The Farley Group

Why Does a Soccer Ball Look How It Does?

Why Does a Soccer Ball Look the Way it Does?


Have you ever wondered what makes a soccer ball different from any other ball? Despite the visual similarities between air domes and the balls of sports played within them, there’s plenty we don’t know on the subject, so we did a bit of research to find out: how did soccer balls come to be?


There is a good amount of history to the soccer ball as we know it today and if you want to read up a bit more on the subject, check out The site is an encyclopedia of everything you might want to know about soccer balls.
Soccer balls first appeared when humans first started kicking around ball shaped objects. Of course, rubber had yet to be invented so people had to kick around anything that they could find that was round. Random objects, bits of animals, even human heads were kicked around for fun (although the owner of said head, presumably, was not having much fun.)


Then we began making soccer balls. Before the 1800’s invention of rubber, balls were commonly made out of inflated animal bladders, with a leather covering to maintain the shape.


Charles Goodyear, yes that Goodyear, invented rubber in 1836, and with that invention followed the rubber bladder for soccer balls in 1855. The rubber bladder could be made the right shape—a much better alternative to trying to find an animal bladder with mostly the right shape. Of course, rubber was expensive so most balls were still made from animal bladders, but rubber balls were better and produced a more predictable bounce.


Fast forward a touch, and several more changes to the ball were made. Rubber bladders became common, the bladder got stronger, the balls were standardized, and soccer grew in popularity.

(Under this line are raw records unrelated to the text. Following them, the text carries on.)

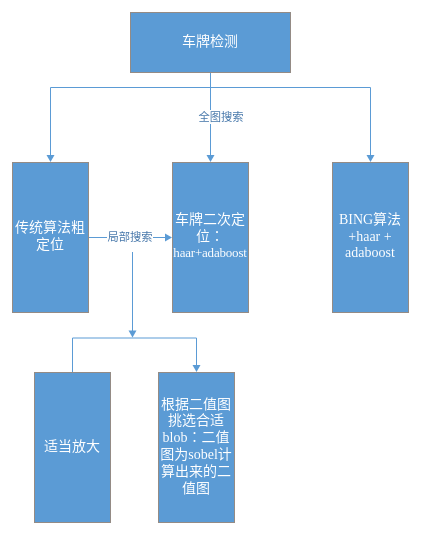
<!DOCTYPE html>
<html lang="zh-CN">
<head>
<meta charset="utf-8">
<title>车牌检测</title>
<style>
  :root {
    --paper: #ffffff;
    --node: #5b9bd5;
    --node-border: #948b85;
    --node-text: #ffffff;
    --line: #5b9bd5;
    --label: #4677aa;
  }
  * { box-sizing: border-box; margin: 0; }
  body { background: var(--paper); overflow: hidden; }
  .flowchart {
    position: relative;
    width: 421px;
    height: 535px;
    overflow: hidden;
    background: var(--paper);
    font: 14px/16.8px "Liberation Serif", "Noto Sans CJK SC", serif;
  }
  .connectors { position: absolute; inset: 0; }
  .connectors path { fill: none; stroke: var(--line); }
  .connectors .arrowhead { fill: var(--line); stroke: none; }
  .node {
    position: absolute;
    display: flex;
    flex-direction: column;
    align-items: center;
    justify-content: center;
    width: 77px;
    height: 151px;
    padding: 0 1px 1px 0;
    border: 1px solid var(--node-border);
    background: var(--node);
    color: var(--node-text);
    white-space: nowrap;
  }
  .node span { flex: none; height: 16.8px; }
  .node .fitted { font-size: 13px; letter-spacing: -0.2px; }
  .node .colon { font-family: "Noto Sans CJK TC", sans-serif; font-style: normal; line-height: 1px; }
  .detection { left: 130px; top: 12px; width: 161px; height: 61px; }
  .coarse { left: 12px; top: 162px; }
  .second-pass { left: 172px; top: 162px; }
  .bing { left: 332px; top: 162px; }
  .enlarge { left: 34px; top: 372px; }
  .select-blob { left: 158px; top: 372px; }
  .label {
    position: absolute;
    width: 46px;
    height: 14px;
    background: var(--paper);
    color: var(--label);
    font-size: 11.3px;
    line-height: 14px;
    text-align: center;
    white-space: nowrap;
  }
  .full-search { left: 198px; top: 110px; }
  .local-search { left: 107px; top: 230px; }
</style>
</head>
<body>
<main class="flowchart">
  <svg class="connectors" width="421" height="535" viewBox="0 0 421 535" aria-hidden="true">
    <defs>
      <path id="arrow" class="arrowhead" d="M-4 -7H4L0 0Z"/>
    </defs>
    <path d="M210.5 73V156M50.5 156V87.5H370.5V156"/>
    <path d="M89 237.5H166"/>
    <path d="M132.5 252V331"/>
    <path d="M72.5 372V338H196.5V366"/>
    <use href="#arrow" x="50.5" y="162"/>
    <use href="#arrow" x="210.5" y="162"/>
    <use href="#arrow" x="370.5" y="162"/>
    <use href="#arrow" transform="translate(172 237.5) rotate(-90)"/>
    <use href="#arrow" x="132.5" y="337.5"/>
    <use href="#arrow" x="196.5" y="372"/>
  </svg>

  <div class="node detection"><span>车牌检测</span></div>

  <div class="node coarse"><span>传统算法粗</span><span>定位</span></div>
  <div class="node second-pass"><span>车牌二次定</span><span>位<i class="colon" lang="zh-TW">：</i></span><span class="fitted">haar+adaboost</span></div>
  <div class="node bing"><span>BING算法</span><span>+haar +</span><span>adaboost</span></div>

  <div class="node enlarge"><span>适当放大</span></div>
  <div class="node select-blob"><span>根据二值图</span><span>挑选合适</span><span>blob<i class="colon" lang="zh-TW">：</i>二值</span><span>图为sobel计</span><span>算出来的二</span><span>值图</span></div>

  <div class="label full-search">全图搜索</div>
  <div class="label local-search">局部搜索</div>
</main>
</body>
</html>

Now that the inside of the ball was up to the job, changes could be made to the outside of the ball. While still made of leather to be able to withstand the abuse of being kicked around, the way the leather was stitched together changed.

In the 1900’s the leather layer was made up of 18 strips, stitched together as six panels of three strips each. Similar to the look of a present day volleyball.


The next major changes happened after a few decades when it was time to change the leather layer of the ball. The leather, while strong and durable for what was available, would still begin to break down over time, as well as absorb water when playing in the rain. The solution was synthetic leather.


Shortly after is when the present day look of the soccer ball came to be. By using small leather patches, ball designers modeled new ball after the “Buckminster Ball” or Buckyball. This design comes from Richard Buckminster Fuller, an American architect. This shape would later become important in other fields besides soccer, like chemistry.


A Buckyball consists of 20 hexagonal patches and 12 pentagonal surfaces. On a traditional black and white ball, those pentagonal sections are the black patches. Have you ever wondered why the design and colouring is so?


The black patches are there to help the players perceive swerve and the trajectory of the ball!


So the next time you’re playing soccer inside of a Farley soccer bubble, know that there’s more history and just as much brain power spent perfecting the ball under your feet, as the dome over your head!




The Farley Group Blog at 12:30 PM
RSS icon Facebook icon Twitter icon LinkedIn icon


The Farley Group Blog
Name: The Farley Group Blog
Posts: 191
Last Post: April 30, 2024
Blog Contributor Portrait
Name: The Farley Group News
Posts: 24
Last Post: February 12, 2024

Latest Posts

Show All Recent Posts



Tennis Soccer Components Multi Sport Domes History Infomation Sports Domes Golf News Volleyball Basketball